“Judging Salukis” states, “The lowly tail is very important.” Long and “set on low and carried naturally in a curve,” according to the standard, the tail is the all-important rudder that allows for quick maneuvers left and right during the activity of the chase. It also provides “the finishing touch of grace and glamour for the breed,” as the judging guide so aptly states.

‘Flight’ Feathers
In full pursuit of its prey, the Saluki seems almost capable of flight. As it “flies” across terra firma in a double suspension gallop, the feathered coat responds to the rushing of the wind, and the breed’s ancient beauty is put on full display.

The sight has been known to make hearts take flight.

The Saluki’s coat is “smooth and of a soft silky texture,” according to the standard, with a “slight woolly feather” that’s sometimes expressed on the thigh and shoulder. A “slight feather” appears on the legs, and the backs of the thighs are also feathered.

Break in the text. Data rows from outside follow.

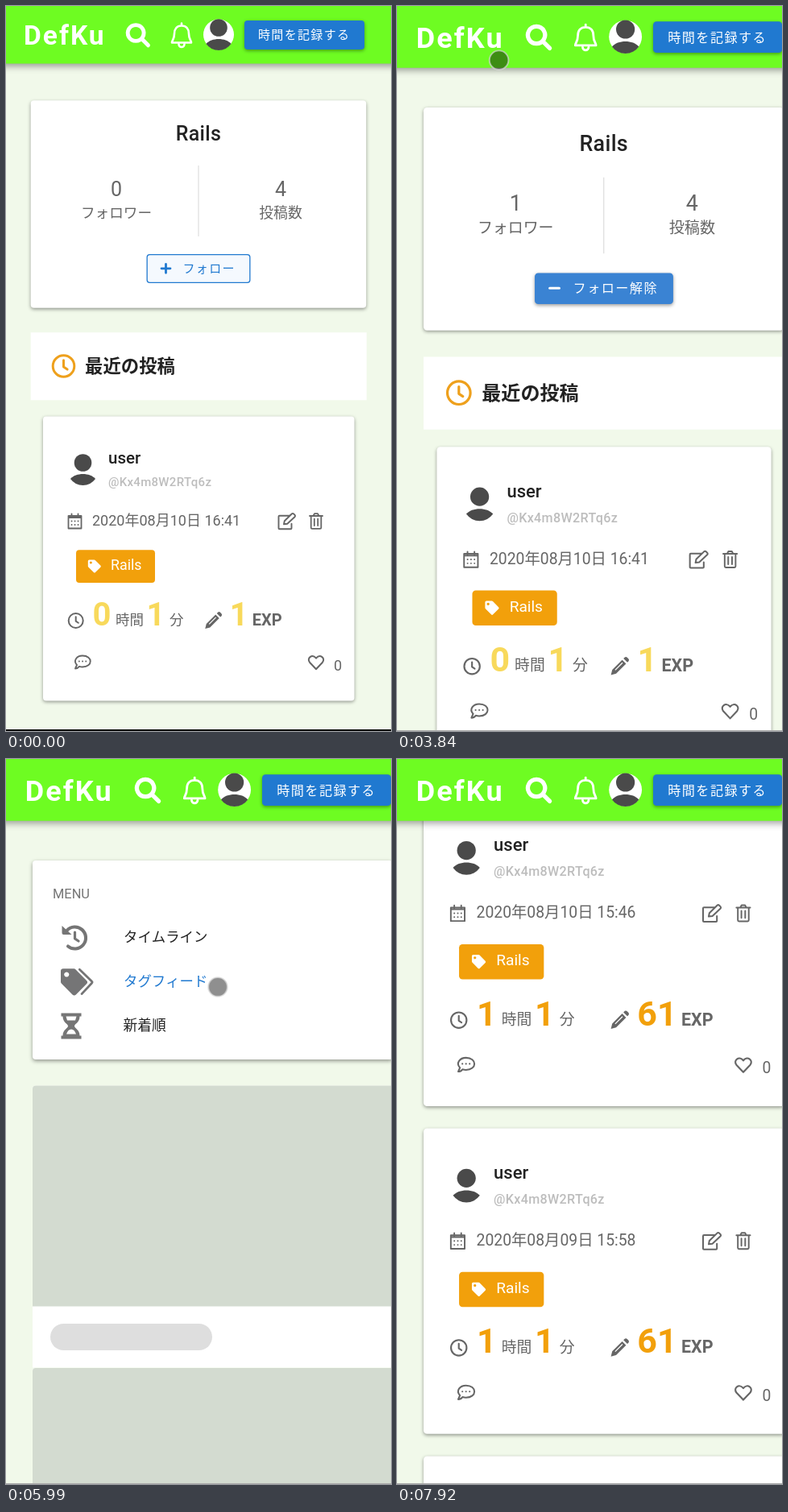
These frames come from a looping animation (478x900 px, 8000 ms). An HTML page with a canvas:

```html
<!DOCTYPE html>
<html lang="ja">
<head>
<meta charset="utf-8">
<style>
html, body { margin: 0; width: 100%; height: 100%; overflow: hidden; background: #000 }
canvas { display: block }
</style>
</head>
<body>
<canvas id="stage" width="478" height="900"></canvas>
<script>
const ctx = document.getElementById('stage').getContext('2d');
const LOOP = 8000, ZOOM = 1.0743;
const BLUE = '#2079d0', ORANGE = '#f2a00b', YELLOW = '#f8d95b', GREY = '#666', INK = '#222';

const ICONS = {
  search: 'M-2.8-12.2a9.9 9.9 0 1 1-.1 0zM4.5 5L12.5 13',
  bell: 'M0-12c-6 0-9 4-9 10 0 7-3 8-3 11h24c0-3-3-4-3-11 0-6-3-10-9-10zM0-15v3M-3.500 11a3.500 3.500 0 0 0 7 0',
  body: 'M-15.500 11.500C-9 3.500 9 3.500 15.500 11.500A19 19 0 0 1-15.500 11.500z',
  plus: 'M-5.500 0h11M0-5.500v11',
  minus: 'M-5.500 0h11',
  hands: 'M0-7V1l4.500 3',
  calendar: 'M-8-6.5h16V9H-8zM-8-4.5h16M-4-9v3M4-9v3M-4 0h.1M0 0h.1M4 0h.1M-4 4.5h.1M0 4.5h.1M4 4.5h.1',
  edit: 'M3-7H-9.5q-1 0-1 1V8.5q0 1 1 1H4.5q1 0 1-1V3M-4 3.5l.8-4L6-9.5q1-.8 2 0l1.7 1.7q.8 1 0 2L.3 3z',
  trash: 'M-8-6.5H8M-6.3-6.5V8q0 1.3 1.3 1.3h10q1.3 0 1.3-1.3V-6.5M-3.5-6.5L-2-9.3h4l1.500 2.8M-2.2-2.8V5.5M2.2-2.8V5.5',
  pencil: 'M-10 10l1.500-6L3-7.500 7.500-3-4 8.500zM4.500-9l1.500-1.500q1.500-1 3 .5l1 1q1.500 1.500.5 3L9-4.500zM-5.500 4L3-4.500l.8.8L-4.7 4.8z',
  comment: 'M-9 8l2-4.500C-12-2-7-8 0-8 13-8 13 6 0 6q-2 0-4-.6Q-6 8-9 8zM-4.200-1h.1M0-1h.1M4.200-1h.1',
  heart: 'M0 8.500L-8 0C-12-5-5-11 0-5 5-11 12-5 8 0z',
  rewind: 'M-10-9A13.500 13.500 0 1 1-8.500 10.500',
  arrow: 'M-16-15L-4-4H-14q-2 0-2-2z',
  tag: 'M-21-13.4q0-3.1 3.1-3.1H-4.7q1.2 0 2.1.9L11-1.9q2.2 2.2 0 4.4L-2.1 15.6q-2.2 2.2-4.4 0L-20.1 1.9q-.9-.9-.9-2.1zM-13.8-12.4a3.1 3.1 0 1 0 .1 0z',
  tagEdge: 'M2.3-15.6L17.5-.8q1.2 1.1 0 2.2L5 14.8',
  hourglass: 'M-12.500-16h25v4h-2C10.500-4 4-3 4 0S10.500 4 10.500 12h2v4h-25v-4h2C-10.500 4-4 3-4 0S-10.500-4-10.500-12h-2zM-6.500-12H6.500L5-7H-5zM-6 10H6Q4 4 0 4T-6 10z'
};
for (const name in ICONS) ICONS[name] = new Path2D(ICONS[name]);

const clamp = v => Math.min(1, Math.max(0, v));
const span = (t, from, to) => clamp((t - from) / (to - from));
const mix = (a, b, p) => a + (b - a) * p;
const easeOut = (p, power) => 1 - (1 - p) ** power;
const easeInOut = p => p < .5 ? 4 * p ** 3 : 1 - 4 * (1 - p) ** 3;

function at(x, y, scale, draw) {
  ctx.save();
  ctx.translate(x, y);
  ctx.scale(scale, scale);
  draw();
  ctx.restore();
}

function box(x, y, w, h, radius, fill, shadow = 0) {
  ctx.save();
  if (shadow) {
    ctx.shadowColor = 'rgba(0,0,0,.4)';
    ctx.shadowBlur = shadow;
    ctx.shadowOffsetY = shadow / 2.5;
  }
  ctx.fillStyle = fill;
  ctx.beginPath();
  ctx.roundRect(x, y, w, h, radius);
  ctx.fill();
  ctx.restore();
}

function disc(x, y, r, fill) {
  ctx.fillStyle = fill;
  ctx.beginPath();
  ctx.arc(x, y, r, 0, 7);
  ctx.fill();
}

// Stroked when a line width is given, otherwise filled.
function icon(name, x, y, color, line = 0, scale = 1) {
  at(x, y, scale, () => {
    ctx.fillStyle = ctx.strokeStyle = color;
    ctx.lineWidth = line;
    ctx.lineJoin = ctx.lineCap = 'round';
    if (line) ctx.stroke(ICONS[name]);
    else ctx.fill(ICONS[name], 'evenodd');
  });
}

// y is the middle of the glyphs.
function text(str, x, y, size, color, { weight = 400, align = 'left', spacing = 0 } = {}) {
  ctx.font = `${weight} ${size}px Roboto, "Noto Sans CJK JP", sans-serif`;
  ctx.letterSpacing = spacing + 'px';
  ctx.textAlign = align;
  ctx.fillStyle = color;
  ctx.fillText(str, x, y + size * .365);
  return ctx.measureText(str).width;
}

function clock(x, y, r, color, line) {
  ctx.strokeStyle = color;
  ctx.lineWidth = line;
  ctx.beginPath();
  ctx.arc(x, y, r, 0, 7);
  ctx.stroke();
  icon('hands', x, y, color, line * 13 / r, r / 13);
}

function avatar(x, y) {
  disc(x, y - 8.5, 10.8, '#4a4a4a');
  icon('body', x, y, '#4a4a4a');
}

function header() {
  box(-10, -20, 500, 91.5, 0, '#6efc22', 9);
  text('DefKu', 22, 36, 33.5, '#fff', { weight: 700, spacing: 2 });
  icon('search', 164, 35.8, '#fff', 4.9);
  icon('bell', 218, 36.5, '#fff', 2.6);
  disc(264, 35.5, 19, '#fff');
  avatar(264, 35.5);
  box(296, 18, 149, 36, 4, BLUE, 4);
  text('時間を記録する', 313, 36, 15, '#fff', { spacing: 1.34 });
}

function post(x, y, w, [date, hours, exp]) {
  at(x, y, 1, () => {
    const accent = hours ? ORANGE : YELLOW, big = { weight: 700 };
    box(0, 0, w, 353, 4, '#fff', 4);
    avatar(49.5, 66);
    text('user', 81, 50.7, 20.5, INK, { weight: 500 });
    text('@Kx4m8W2RTq6z', 81, 81.5, 15, '#bdbdbd', { weight: 500, spacing: .3 });
    icon('calendar', 39.5, 130, GREY, 1.8);
    text(date, 61, 129, 18, GREY);
    icon('edit', w - 83.5, 130.3, GREY, 1.9);
    icon('trash', w - 47.5, 130, GREY, 1.8);
    box(41, 165.8, 98, 40.6, 4, ORANGE);
    icon('tag', 66, 186, '#fff', 0, .485);
    text('Rails', 84, 184, 17.8, '#fff');
    clock(40.7, 253.5, 9, GREY, 2);
    text(hours, 61.5, 245, 40, accent, big);
    text('時間', 90, 252.5, 17.5, GREY);
    text('1', 128.5, 245, 40, accent, big);
    text('分', 157, 252.5, 17.5, GREY);
    icon('pencil', w / 2 + 18, 253.5, GREY);
    const expWidth = text(exp, w / 2 + 38.5, 245, 40, accent, big);
    text('EXP', w / 2 + 43.5 + expWidth, 252.2, 20, GREY, big);
    icon('comment', 49, 305, GREY, 1.9);
    icon('heart', w - 47.5, 305.2, GREY, 2);
    text('0', w - 20.5, 308.5, 18, GREY, { align: 'center' });
  });
}

const POSTS = [
  ['2020年08月10日 16:41', 0, 1],
  ['2020年08月10日 15:46', 1, 61],
  ['2020年08月09日 15:58', 1, 61],
  ['2020年08月09日 15:41', 1, 61]
];

function profile(followed) {
  const mid = { align: 'center' };
  box(30.7, 117.3, 416.5, 257.5, 4, '#fff', 4);
  text('Rails', 239, 158, 25, INK, { weight: 500, align: 'center', spacing: .3 });
  text(followed ? 1 : 0, 137, 227, 25, GREY, mid);
  text('フォロワー', 137, 256.3, 17.6, GREY, mid);
  text('4', 341, 227, 25, GREY, mid);
  text('投稿数', 341, 256.3, 17.8, GREY, mid);
  box(238.5, 198, 1, 88, 0, '#d8d8d8');
  if (followed) {
    box(159.2, 308.5, 160, 36, 4, '#3a83d3', 4);
    icon('minus', 182, 326, '#fff', 2.8);
    text('フォロー解除', 203.5, 325.5, 15, '#fff', { spacing: 1.34 });
  } else {
    box(174.5, 308, 129, 36, 4, BLUE);
    box(175.8, 309.3, 126.4, 33.4, 3, '#f5f9fe');
    icon('plus', 198.5, 325.8, BLUE, 2.8);
    text('フォロー', 219.5, 325.5, 15, BLUE, { spacing: 1.34 });
  }
  box(30.7, 405.3, 417, 84, 0, '#fff');
  clock(71.5, 447, 13.3, '#eea01c', 3);
  text('最近の投稿', 98, 447, 22.4, INK, { weight: 700 });
  post(46, 509.5, 386.5, POSTS[0]);
}

function feed(t) {
  const active = span(t, 5990, 6400);
  box(33, 126, 447, 247, 4, '#fff', 5);
  ctx.globalAlpha = active;
  box(47, 249.5, 420, 55, 0, '#e7f0fa');
  ctx.globalAlpha = 1;
  text('MENU', 58, 167, 16.4, '#757575');
  icon('rewind', 85.5, 222, '#757575', 4.1);
  icon('arrow', 85.5, 222, '#757575');
  icon('hands', 85.5, 222, '#757575', 3.2);
  for (const [color, alpha] of [['#757575', 1], [BLUE, active]]) {
    ctx.globalAlpha = alpha;
    icon('tag', 89, 276.8, color);
    icon('tagEdge', 89, 276.8, color, 2.8);
  }
  ctx.globalAlpha = 1;
  icon('hourglass', 81, 331.5, '#757575');
  text('タイムライン', 146, 220.5, 17.4, INK);
  text('タグフィード', 146, 275.5, 17.4, t >= 5990 ? BLUE : INK);
  text('新着順', 145.5, 330.5, 17.8, INK);

  if (t < 6740) {
    for (const y of [405.5, 756]) {
      box(33, y, 450, 350, [4, 0, 0, 0], '#fff');
      box(33, y, 450, 274, [4, 0, 0, 0], '#d3dbd0');
    }
    box(55, 701, 201, 33, 16.5, '#dedede');
  } else {
    POSTS.forEach((data, i) =>
      at(33, 419.5 + 406.8 * i, ZOOM, () => post(0, 0, 417, data)));
  }
}

// [start, end, x, y] of each pointer move, in page units
const MOVES = [
  [1600, 1890, 275.5, 326],
  [3420, 4130, 95, 37],
  [5070, 5570, 244.8, 263.4]
];

function pointer(t) {
  if (t < 1600 || t > 7330) return;
  let x = 444, y = 305;
  for (const [from, to, tx, ty] of MOVES) {
    const p = span(t, from, to);
    x = mix(x, tx, easeOut(p, 2.3));
    y = mix(y, ty, easeOut(p, 2.7));
  }
  disc(x, y, 11, 'rgba(0,0,0,.44)');
  ctx.strokeStyle = 'rgba(215,215,215,.7)';
  ctx.lineWidth = 1.8;
  ctx.stroke();
}

function render(now) {
  const t = now % LOOP;
  const zoom = easeInOut(span(t, 2650, 3260));
  const top = t < 140 ? 0 : 30 * (1 - zoom);
  const bottom = t < 140 ? 898 : mix(868, 899, zoom);
  const scale = mix(1, ZOOM, zoom);
  const scroll = 774.5 * easeInOut(span(t, 7170, 7920));

  ctx.fillStyle = '#f1f9ea';
  ctx.fillRect(0, 0, 478, 900);
  if (t < 4580) at(0, top, scale, () => profile(t >= 2710));
  else at(0, -scroll, 1, () => feed(t));
  at(0, top, scale, () => { header(); pointer(t); });

  ctx.fillStyle = '#000';
  ctx.fillRect(0, 0, 478, top);
  ctx.fillStyle = zoom < 1 ? '#000' : '#aaa';
  ctx.fillRect(0, bottom, 478, 900 - bottom);
  requestAnimationFrame(render);
}
requestAnimationFrame(render);
</script>
</body>
</html>
```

Feathering provides the finish to the Saluki’s head, where the long and mobile ears are covered with “long silky hair,” and to the underside of the tail that is well furnished with “long silky” feathering. The feathering between the toes is quintessential Saluki.

Not to be overlooked, the smooth variety of the breed, though wanting of feather, is no less capable of “flying” like the wind.

Both varieties may be found in a variety of colors although, contrary to the conventional wisdom that states, “A good hound cannot be a bad color,” the Saluki standard specifies acceptable colors for the breed.

“White, cream, fawn, golden, red, grizzle and tan, tricolor (white, black and tan) and black and tan” are all identified as correct. Other colors, such as chocolate, are also present in the breed, as are several patterns including parti-colors. Descendants of more recent Middle Eastern imports have produced the brindle pattern, causing some to question its genesis and the purity of those hounds. Of course, the breed parent club and its members will ultimately decide the question of what is acceptable color in the breed.

Originating from the Caspian Sea to the Sahara Desert, the Saluki has been shaped by time and the elements, and scattered like the wind into the hearts and homes (and tents) of hound lovers for millennia.